The answer is a single figure: how many lines below contain the word "width".

(Stored data entries)
====================
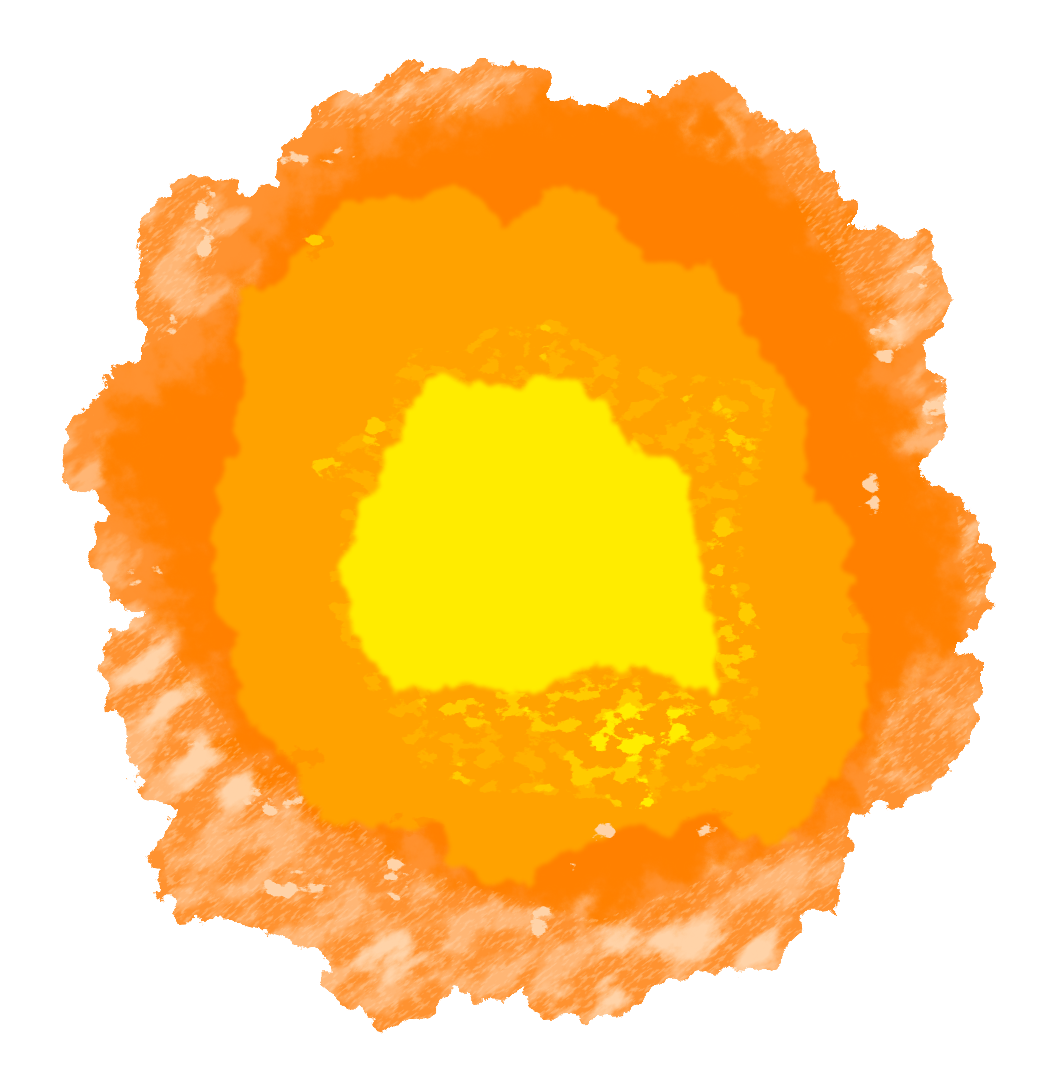
<!DOCTYPE html>
<html lang="en">
<head>
<meta charset="utf-8">
<title>Sunburst in three paints</title>
<style>
:root{--paper:#fff;--wash:#ff9230;--bare:#ffd3a8;--haze:#ffb675;--orange:#ff8000;--amber:#ffa200;--gold:#ffb900;--fleck:#ffcb00;--yellow:#ffec00}
html,body{margin:0;height:100%;overflow:hidden;background:var(--paper)}
svg{display:block;width:1054px;height:1090px}
.wash{fill:var(--wash)}
.bare{fill:var(--bare)}
.haze{fill:var(--haze)}
.orange{fill:var(--orange)}
.amber{fill:var(--amber)}
.gold{fill:var(--gold)}
.fleck{fill:var(--fleck)}
.yellow{fill:var(--yellow)}
</style>
</head>
<body>
<svg viewBox="0 0 1054 1090" role="img" aria-label="Rough painted sunburst: orange rim, amber ring and yellow centre">
<defs>
<filter id="ragged" filterUnits="userSpaceOnUse" x="0" y="0" width="1054" height="1090" color-interpolation-filters="sRGB">
<feTurbulence type="fractalNoise" baseFrequency=".045" numOctaves="5" seed="4" result="n"/>
<feDisplacementMap in="SourceGraphic" in2="n" scale="26" xChannelSelector="R" yChannelSelector="G"/>
<feGaussianBlur stdDeviation=".7"/>
</filter>
<filter id="soft-ragged" filterUnits="userSpaceOnUse" x="0" y="0" width="1054" height="1090" color-interpolation-filters="sRGB">
<feTurbulence type="fractalNoise" baseFrequency=".04" numOctaves="5" seed="11" result="n"/>
<feDisplacementMap in="SourceGraphic" in2="n" scale="24" xChannelSelector="R" yChannelSelector="G"/>
<feGaussianBlur stdDeviation="2.2"/>
</filter>
<filter id="melt" filterUnits="userSpaceOnUse" x="0" y="0" width="1054" height="1090" color-interpolation-filters="sRGB">
<feGaussianBlur stdDeviation="13" result="b"/>
<feTurbulence type="fractalNoise" baseFrequency=".03" numOctaves="6" seed="7" result="n"/>
<feDisplacementMap in="b" in2="n" scale="90" xChannelSelector="R" yChannelSelector="G"/>
</filter>
<filter id="dry-brush" filterUnits="userSpaceOnUse" x="-250" y="-250" width="1554" height="1590" color-interpolation-filters="sRGB">
<feTurbulence type="fractalNoise" baseFrequency=".016 .034" numOctaves="6" seed="21" result="n"/>
<feGaussianBlur in="SourceAlpha" stdDeviation="16" result="b"/>
<feComposite in="b" in2="n" operator="arithmetic" k1="1" result="m"/>
<feComponentTransfer in="m" result="t"><feFuncA type="linear" slope="4.5" intercept="-1.8"/></feComponentTransfer>
<feComposite in="SourceGraphic" in2="t" operator="in"/>
</filter>
<filter id="chips" filterUnits="userSpaceOnUse" x="0" y="0" width="1054" height="1090" color-interpolation-filters="sRGB">
<feTurbulence type="fractalNoise" baseFrequency=".042 .06" numOctaves="5" seed="33" result="n"/>
<feGaussianBlur in="SourceAlpha" stdDeviation="6" result="b"/>
<feComposite in="b" in2="n" operator="arithmetic" k1="1" result="m"/>
<feComponentTransfer in="m" result="t"><feFuncA type="linear" slope="14" intercept="-7.2"/></feComponentTransfer>
<feComposite in="SourceGraphic" in2="t" operator="in"/>
</filter>
<filter id="grain" filterUnits="userSpaceOnUse" x="-250" y="-250" width="1554" height="1590" color-interpolation-filters="sRGB">
<feTurbulence type="fractalNoise" baseFrequency=".09 .34" numOctaves="3" seed="5" result="n"/>
<feComposite in="SourceAlpha" in2="n" operator="arithmetic" k1="1" result="m"/>
<feComponentTransfer in="m" result="t"><feFuncA type="linear" slope="6" intercept="-3.1"/></feComponentTransfer>
<feComposite in="SourceGraphic" in2="t" operator="in"/>
</filter>
<path id="rim" d="M390 72L410 62 445 70 460 76 476 62 520 64 545 75 548 94 575 98 598 106 620 102 640 108 647 94 668 94 685 78 706 70 725 82 742 92 750 110 775 122 805 134 815 150 822 170 838 182 842 200 852 208 852 222 880 228 905 238 918 228 932 232 935 262 949 290 942 325 930 345 920 358 940 376 946 410 942 440 925 455 920 470 935 486 955 498 978 515 980 540 992 570 990 605 975 630 957 640 957 655 985 660 985 685 975 710 970 740 955 765 930 790 900 798 855 815 848 830 850 850 838 885 836 910 802 914 800 940 780 962 745 974 715 970 690 978 665 980 640 1002 620 1014 590 1018 548 1020 528 1008 526 990 500 1000 475 998 453 988 425 1015 390 1028 360 1018 345 1000 328 990 325 955 300 946 265 932 228 918 185 922 160 898 152 865 160 835 178 808 150 800 130 770 128 735 112 720 108 690 96 660 105 640 130 620 150 618 145 610 110 600 100 580 86 560 98 535 108 515 95 495 68 485 62 460 68 430 92 405 105 385 118 365 142 358 142 325 135 290 145 255 137 240 145 215 168 185 205 176 235 182 245 194 275 186 278 155 300 138 310 112 340 98 370 94Z"/>
<clipPath id="rim-clip"><use href="#rim"/></clipPath>
<mask id="rim-mask" maskUnits="userSpaceOnUse" x="0" y="0" width="1054" height="1090"><use href="#rim" fill="#fff" filter="url(#ragged)"/></mask>
</defs>

<g id="orange-rim" mask="url(#rim-mask)">
<rect class="wash" width="1054" height="1090"/>
<g id="thin-paint" transform="rotate(-38 527 545)" filter="url(#dry-brush)">
<g class="haze" transform="rotate(38 527 545)">
<ellipse cx="420" cy="85" rx="130" ry="45"/>
<ellipse cx="760" cy="130" rx="110" ry="50"/>
<ellipse cx="195" cy="245" rx="75" ry="85"/>
<ellipse cx="910" cy="300" rx="65" ry="85"/>
<ellipse cx="925" cy="420" rx="45" ry="70"/>
<ellipse cx="985" cy="570" rx="35" ry="75"/>
<ellipse cx="930" cy="725" rx="80" ry="85"/>
<ellipse cx="85" cy="460" rx="40" ry="60"/>
<ellipse cx="120" cy="565" rx="50" ry="50"/>
<ellipse cx="150" cy="700" rx="75" ry="100"/>
<ellipse cx="230" cy="845" rx="110" ry="90"/>
<ellipse cx="400" cy="950" rx="140" ry="90"/>
<ellipse cx="620" cy="955" rx="150" ry="75"/>
<ellipse cx="780" cy="900" rx="100" ry="80"/>
</g>
</g>
<g id="bare-patches" transform="rotate(-38 527 545)" filter="url(#dry-brush)">
<g class="bare" transform="rotate(38 527 545)">
<ellipse cx="395" cy="92" rx="38" ry="34"/>
<ellipse cx="888" cy="335" rx="30" ry="42"/>
<ellipse cx="935" cy="410" rx="24" ry="40"/>
<ellipse cx="138" cy="655" rx="52" ry="42"/>
<ellipse cx="178" cy="712" rx="52" ry="45"/>
<ellipse cx="225" cy="785" rx="65" ry="38"/>
<ellipse cx="640" cy="950" rx="62" ry="42"/>
<ellipse cx="740" cy="940" rx="60" ry="40"/>
<ellipse cx="590" cy="1000" rx="70" ry="32"/>
<ellipse cx="980" cy="550" rx="25" ry="50"/>
<ellipse cx="395" cy="955" rx="70" ry="40"/>
</g>
</g>
<path id="dense-orange" class="orange" filter="url(#melt)" d="M300 200L350 150 430 125 560 95 700 108 760 160 840 235 868 330 900 430 950 515 965 610 925 665 870 745 820 820 740 845 680 890 600 915 520 905 430 855 310 815 240 745 185 640 150 545 110 465 130 390 200 365 240 285Z"/>
<g id="rim-grain" transform="rotate(-38 527 545)" filter="url(#grain)" opacity=".4">
<g transform="rotate(38 527 545)">
<path class="bare" d="M160 830L260 750 420 870 600 920 780 850 850 820 830 920 720 980 560 1025 380 1030 170 915Z"/>
<path class="bare" d="M90 640L150 620 220 710 260 780 160 810 120 740Z"/>
<path class="bare" d="M300 130L400 60 540 70 500 105 380 130ZM740 90L820 150 855 220 935 235 945 330 880 330 810 230Z"/>
<path class="bare" d="M140 220L200 175 225 230 200 320 140 350ZM890 700L980 660 960 770 860 810ZM955 500L992 570 970 630Z"/>
</g>
</g>
<g id="paint-chips" class="bare" filter="url(#chips)">
<ellipse cx="206" cy="220" rx="18" ry="52"/>
<ellipse cx="295" cy="165" rx="18" ry="22"/>
<ellipse cx="340" cy="155" rx="28" ry="14"/>
<ellipse cx="888" cy="340" rx="24" ry="28"/>
<ellipse cx="936" cy="405" rx="20" ry="34"/>
<ellipse cx="872" cy="498" rx="22" ry="28"/>
<ellipse cx="918" cy="272" rx="20" ry="25"/>
<ellipse cx="145" cy="575" rx="26" ry="16"/>
<ellipse cx="165" cy="325" rx="18" ry="18"/>
<ellipse cx="185" cy="755" rx="26" ry="22"/>
<ellipse cx="275" cy="800" rx="40" ry="20"/>
<ellipse cx="300" cy="885" rx="46" ry="20"/>
<ellipse cx="397" cy="880" rx="20" ry="28"/>
<ellipse cx="545" cy="925" rx="20" ry="24"/>
</g>
</g>

<g id="amber-ring">
<path class="amber" filter="url(#soft-ragged)" d="M330 210L350 200 400 195 415 202 440 184 475 190 495 215 507 230 525 208 550 190 580 188 610 210 625 235 640 255 680 262 715 270 735 300 740 325 755 340 760 360 785 375 795 400 808 415 805 470 820 500 845 520 850 560 850 600 870 640 868 690 860 735 830 780 800 825 770 845 740 835 700 808 670 835 640 825 600 835 560 860 520 885 490 882 455 862 435 825 400 830 360 825 320 818 300 780 285 755 250 725 240 690 232 660 238 635 215 610 208 575 215 490 238 445 235 400 245 380 235 330 245 290 280 280 300 250 320 240Z"/>
<g id="orange-glaze" class="orange" filter="url(#chips)" opacity=".35">
<ellipse cx="862" cy="640" rx="24" ry="48"/>
<ellipse cx="715" cy="825" rx="45" ry="22"/>
<ellipse cx="415" cy="825" rx="36" ry="18"/>
<ellipse cx="300" cy="755" rx="34" ry="28"/>
<ellipse cx="310" cy="240" rx="28" ry="30"/>
</g>
<g id="warm-halo" class="gold" filter="url(#chips)" opacity=".65">
<path d="M400 350L540 310 650 360 780 380 770 480 750 560 760 680 770 780 640 810 540 800 430 790 370 700 320 610 340 500 300 460 370 420Z"/>
</g>
<g id="yellow-flecks" class="fleck" filter="url(#chips)">
<ellipse cx="543" cy="345" rx="14" ry="28"/>
<ellipse cx="625" cy="358" rx="14" ry="14"/>
<ellipse cx="690" cy="400" rx="35" ry="18"/>
<ellipse cx="735" cy="440" rx="28" ry="34"/>
<ellipse cx="325" cy="465" rx="26" ry="18"/>
<ellipse cx="376" cy="435" rx="18" ry="26"/>
<ellipse cx="310" cy="238" rx="20" ry="15"/>
<ellipse cx="722" cy="560" rx="22" ry="50"/>
<ellipse cx="738" cy="640" rx="28" ry="48"/>
<ellipse cx="460" cy="775" rx="18" ry="18"/>
<path d="M400 690L520 685 600 670 715 690 690 740 600 760 520 730 440 735Z"/>
<path d="M575 705L740 690 720 745 650 780 625 820 590 790 515 800 560 755Z"/>
</g>
<g id="bright-flecks" class="yellow" filter="url(#chips)">
<path d="M575 725L620 700 725 705 690 745 640 765 590 770Z"/>
<ellipse cx="638" cy="795" rx="20" ry="24"/>
<ellipse cx="527" cy="705" rx="11" ry="24"/>
</g>
<g id="bottom-chips" class="bare" filter="url(#chips)">
<ellipse cx="598" cy="832" rx="24" ry="18"/>
<ellipse cx="566" cy="862" rx="18" ry="18"/>
<ellipse cx="710" cy="828" rx="22" ry="14"/>
</g>
</g>

<path id="yellow-core" class="yellow" filter="url(#soft-ragged)" d="M425 378L450 376 490 390 520 386 535 380 575 379 600 400 615 425 635 448 660 462 688 470 690 510 698 545 704 585 712 620 718 655 714 692 690 690 660 672 620 672 590 662 560 682 528 692 490 682 450 686 395 695 372 660 352 625 350 590 342 565 358 530 360 505 380 480 388 455 405 430 415 400Z"/>
</svg>
</body>
</html>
====================
## RESPONSE BELOW
9